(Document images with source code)
▬▬▬
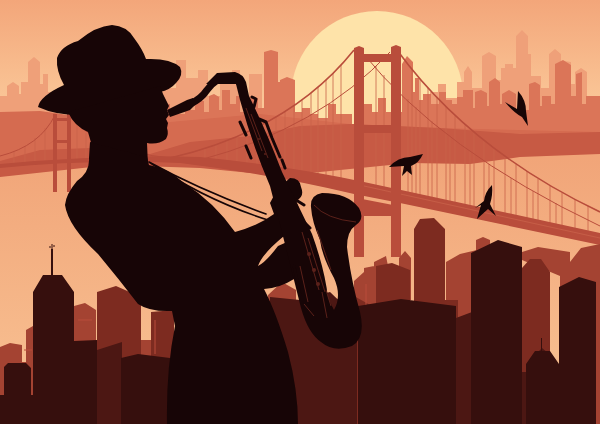
<!DOCTYPE html>
<html lang="en">
<head>
<meta charset="utf-8">
<title>Saxophonist at sunset</title>
<style>
:root{
  --sky-top:#f3a67a; --sky-low:#fccf9f; --sun:#fee3a9;
  --haze:#efa079; --coral:#db7558; --land:#c75a44; --land-far:#d56b50;
  --water-top:#f0a175; --water-low:#f9c495;
  --bridge:#b94d3b; --bridge-light:#c9624b;
  --city-mid:#7d2b20; --city-far:#a44332; --city-dark:#360f0d; --city-deep:#4c1713;
  --ink:#170506;
}
html,body{margin:0;padding:0;overflow:hidden}
svg{display:block;width:600px;height:424px}
.haze{fill:var(--haze)} .coral{fill:var(--coral)}
.land{fill:var(--land)} .land-far{fill:var(--land-far)}
.bridge{fill:var(--bridge)}
.cable{fill:none;stroke:var(--bridge);stroke-width:1.6}
.hanger{fill:none;stroke:var(--bridge-light);stroke-width:.8}
.city-far{fill:var(--city-far)} .city-mid{fill:var(--city-mid)}
.city-deep{fill:var(--city-deep)} .city-dark{fill:var(--city-dark)}
.ink{fill:var(--ink)}
.ink-line{fill:none;stroke:var(--ink);stroke-linecap:round;stroke-linejoin:round}
.gap{fill:none;stroke:var(--bridge);stroke-width:1}
.gleam{fill:none;stroke:#5b211a;stroke-width:1}
</style>
</head>
<body>
<svg viewBox="0 0 600 424" role="img" aria-label="Silhouette of a saxophonist in a hat before a bridge and city at sunset">
<defs>
  <linearGradient id="sky" x1="0" y1="0" x2="0" y2="1"><stop offset="0" stop-color="var(--sky-top)"/><stop offset="1" stop-color="var(--sky-low)"/></linearGradient>
  <linearGradient id="water" x1="0" y1="0" x2="0" y2="1"><stop offset="0" stop-color="var(--water-top)"/><stop offset="1" stop-color="var(--water-low)"/></linearGradient>
</defs>

<g id="backdrop">
  <rect width="600" height="130" fill="url(#sky)"/>
  <circle cx="377" cy="97" r="86" fill="var(--sun)"/>
  <rect y="124" width="600" height="300" fill="url(#water)"/>
</g>

<g id="hazy-skyline" class="haze">
  <path d="M0 115V96H7V86L13 82L19 86V94H21V82H28V62L34 57L40 62V84H43V74H48V92H58V115Z"/>
  <path d="M150 118V84H158V70H166V88H176V60H186V78H198V70H208V96H220V78H232V70H240V100H249V74H262V118Z"/>
  <path d="M430 120V92H438V84H446V98H457V82H464V72L468 66L472 72V88H482V56L489 52L496 56V80H501V68H505V64H513V68H516V36L522 30L528 36V54H531V76H541V88H549V54L555 49L561 54V72L564 61L571 62V84H575V72L581 68L587 72V96H600V130H430Z"/>
</g>

<g id="coral-skyline" class="coral">
  <path d="M150 132V116H160V104H170V114H185V110H195V101H204V112H209V96L214 94L219 97V110H222V90H230V104H236V96H240V112H248V98H258V108H264V52L271 50L278 52V82H280V80L287 77L295 80V112H302V108H310V114H318V118H328V104H336V114H352V124H364V104H372V112H378V98H386V112H402V64L407 56L413 62V92H415V78H419V100H423V94H431V104H439V92H446V100H452V104H457V97H463V90H473V108H475V92L481 90L487 93V106H489V82L495 78L500 82V104H502V94L509 90L516 94V110H529V84L535 82L540 85V106H542V96H551V104H555V64L563 60L571 65V96H576V74L582 72V104H586V96H600V140H150Z"/>
</g>

<g id="far-shore">
  <path class="land-far" d="M0 112L40 111L90 118L170 122L260 114L350 124L440 128L600 132V154L400 150L0 162Z"/>
  <path class="land" d="M0 161L40 150L90 148L150 154L190 142L250 136L300 126L350 124L440 128L520 134L600 132V154L520 157L470 164L410 163L340 170L280 176L200 168L110 165L0 177Z"/>
</g>

<g id="bridge">
  <g class="hanger">
    <path d="M341 65V178M333 73V177M326 80V176M318 87V174M311 93V173M302 100V172M294 106V171M285 112V169M276 117V168M267 122V167M257 127V166M247 132V164M237 136V163M227 141V162M216 145V161M205 149V159"/>
    <path d="M412 70V195M420 79V197M428 88V199M437 98V201M446 107V203M455 116V205M465 124V207M474 132V209M484 140V211M494 148V213M505 156V215M516 164V218M527 171V220M538 179V223M550 186V225M562 193V228M575 199V231M588 206V233"/>
    <path d="M376 66V187M384 75V189M408 99V193M416 107V195M432 121V200M450 136V204M470 151V208M489 164V212M511 178V217M533 191V222M556 203V227"/>
    <path d="M77 125V160M86 133V160M96 140V159M107 146V159M120 151V158M45 128V162M35 138V163M25 146V164M14 152V164"/>
  </g>
  <g class="cable">
    <path d="M354 50Q290 130 170 158"/>
    <path d="M390 52Q320 128 200 160" stroke-width="1"/>
    <path d="M397 50Q470 150 600 212"/>
    <path d="M362 52Q440 150 600 226" stroke-width="1"/>
    <path d="M70 115Q95 150 170 158M55 115Q40 146 0 156" stroke-width="1"/>
  </g>
  <path class="bridge" d="M0 164Q110 154 200 157Q290 166 364 182L600 233V245L400 203L354 194Q270 174 180 163Q90 159 0 168Z"/>
  <path d="M364 186L600 238" class="hanger"/>
  <g id="far-tower" class="bridge"><rect x="53" y="114" width="4" height="78"/><rect x="67" y="114" width="4" height="78"/><rect x="53" y="118" width="18" height="3"/><rect x="53" y="140" width="18" height="3"/></g>
  <g id="near-tower" class="bridge">
    <path d="M354 48L359 46L364 48V257H354ZM391 47L396 45L401 47V257H391Z"/>
    <rect x="362" y="54" width="31" height="8"/><rect x="362" y="125" width="31" height="8"/><path d="M362 199L393 205V216H362Z"/>
  </g>
</g>

<g id="mid-city">
  <path class="city-far" d="M0 424V347L10 343L22 345V362H26V330L33 326V424ZM74 424V306L85 303L96 310V424ZM141 340H152V312H172V360H141ZM268 424V295L282 282L296 290V424ZM354 318V281L364 272V268L374 266V318ZM374 310V262L386 256L388 266H399V258L405 251L411 258V300ZM446 390V262L460 254L477 250V390ZM476 260V240L483 237L490 240V260ZM522 260V252L538 247L570 252V262L581 248L600 244V424H560V276Z"/>
  <path class="city-mid" d="M414 424V229L420 219L434 218L445 229V424ZM376 320V266L392 263L410 270V320ZM522 380V268L530 259H541L550 272V380ZM97 350V292L116 286L141 297V370H97ZM151 424V312L174 310V424ZM330 424V300L354 296L372 306V424ZM442 424V300H458V424Z"/>
  <path class="gap" d="M24 350H32M78 320H92M155 320V354M366 284V305"/>
</g>

<g id="near-city">
  <path class="city-deep" d="M270 424V297L300 300L330 292L357 318V424ZM456 424V318L472 312V424ZM97 424V350L122 342V424ZM520 424V372H530V360L542 348L554 358V372H560V424Z"/>
  <path class="city-dark" d="M33 424V292L43 275H62L74 292V341L97 340V424ZM51 276V249H53V276ZM4 424V367L8 363H26L31 368V424ZM0 395H36V424H0ZM121 424V358L138 354L170 358V424ZM358 424V306L401 299L456 306V424ZM471 424V253L498 240L522 247V424ZM559 424V287L579 277L596 282V424ZM526 424V364L535 351L550 351L559 364V424ZM541 352V338H542V352Z"/>
  <path d="M49 247H51M53 246H55M52 249V244" stroke="var(--city-dark)"/>
</g>

<g id="birds" class="ink">
  <path d="M505 102L517 109L518 91Q526 100 526 111L528 126L522 117Q514 113 505 102Z"/>
  <path d="M389 167Q398 157 410 157L423 154Q419 163 411 166L412 175L407 171L402 176L404 166Z"/>
  <path d="M477 219L481 205L475 208L484 201Q485 192 492 185Q493 195 490 204L496 216L488 209Z"/>
</g>

<g id="saxophonist">
  <g class="ink-line" stroke-width="1.6">
    <path d="M149 162Q200 190 266 214M149 162Q205 200 268 220"/>
  </g>
  <path id="hat" class="ink" d="M38 107Q40 96 64 85Q56 71 57 58Q61 46 78 41Q96 26 112 25Q127 26 134 38Q143 50 146 59Q170 58 180 67Q184 75 176 83Q170 90 160 92L96 114Q62 118 38 107Z"/>
  <path id="head" class="ink" d="M68 112Q74 126 88 132L92 146L148 166L147 143Q158 145 166 139Q169 134 167 128L168 123L166 119L169 115L167 110L169 106L163 94L160 86Z"/>
  <path id="body" class="ink" d="M90 142L147 157L149 165Q168 168 184 183Q214 202 235 232Q258 226 274 214L270 203Q277 188 290 178Q300 178 301 187Q305 197 296 201L300 211L288 219L284 236Q262 254 258 266Q266 262 278 246L296 238L312 244Q310 258 300 262L294 279Q280 288 264 289Q276 312 288 352Q298 390 298 424H167Q166 370 175 326L172 311Q150 312 138 304Q118 278 98 254Q68 226 65 205Q66 194 77 181Q90 172 89 158Z"/>
  <g id="saxophone">
    <path class="ink" d="M167 110L187 100L193 98L196 104L190 110L170 117Z"/>
    <path class="ink-line" d="M190 104Q201 99 207 90Q217 76 231 78Q240 79 242 88" stroke-width="7"/>
    <path class="ink" d="M206 84L217 73L235 72Q243 74 246 82L249 96Q266 130 282 172L312 234Q325 270 328 298L334 310Q342 296 334 278Q322 256 320 240Q312 222 311 207Q310 195 322 193Q348 193 359 208Q365 219 356 225Q347 231 347 247Q351 280 360 312Q366 338 352 346Q334 353 321 342Q308 333 301 308L286 248L270 186Q252 144 240 100L236 84Z"/>
    <path class="ink-line" stroke-width="3" d="M252 97L256 99L254 107M240 122L246 135M259 119L266 122L272 138L280 157M246 146L251 158M282 160L285 168M296 200L304 205M304 222L310 228M294 266L300 295"/>
    <path class="gleam" d="M246 108L262 151M251 114L268 158M302 232L319 290M308 238L325 292M300 266L308 302M322 292L327 318M326 290L331 306M304 304L314 316M317 230L331 270"/>
    <path class="gleam" d="M314 205Q326 219 356 222"/>
    <g fill="#5b211a"><circle cx="309" cy="254" r="2"/><circle cx="314" cy="270" r="2"/><circle cx="318" cy="284" r="2"/><circle cx="259" cy="139" r="1"/><circle cx="265" cy="154" r="1"/></g>
  </g>
</g>
</svg>
</body>
</html>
▬▬▬
→ **Task statement**: Retrieve each line from the records above where the word "html" occurs.

→ **Problem solution**:
<!DOCTYPE html>
<html lang="en">
html,body{margin:0;padding:0;overflow:hidden}
</html>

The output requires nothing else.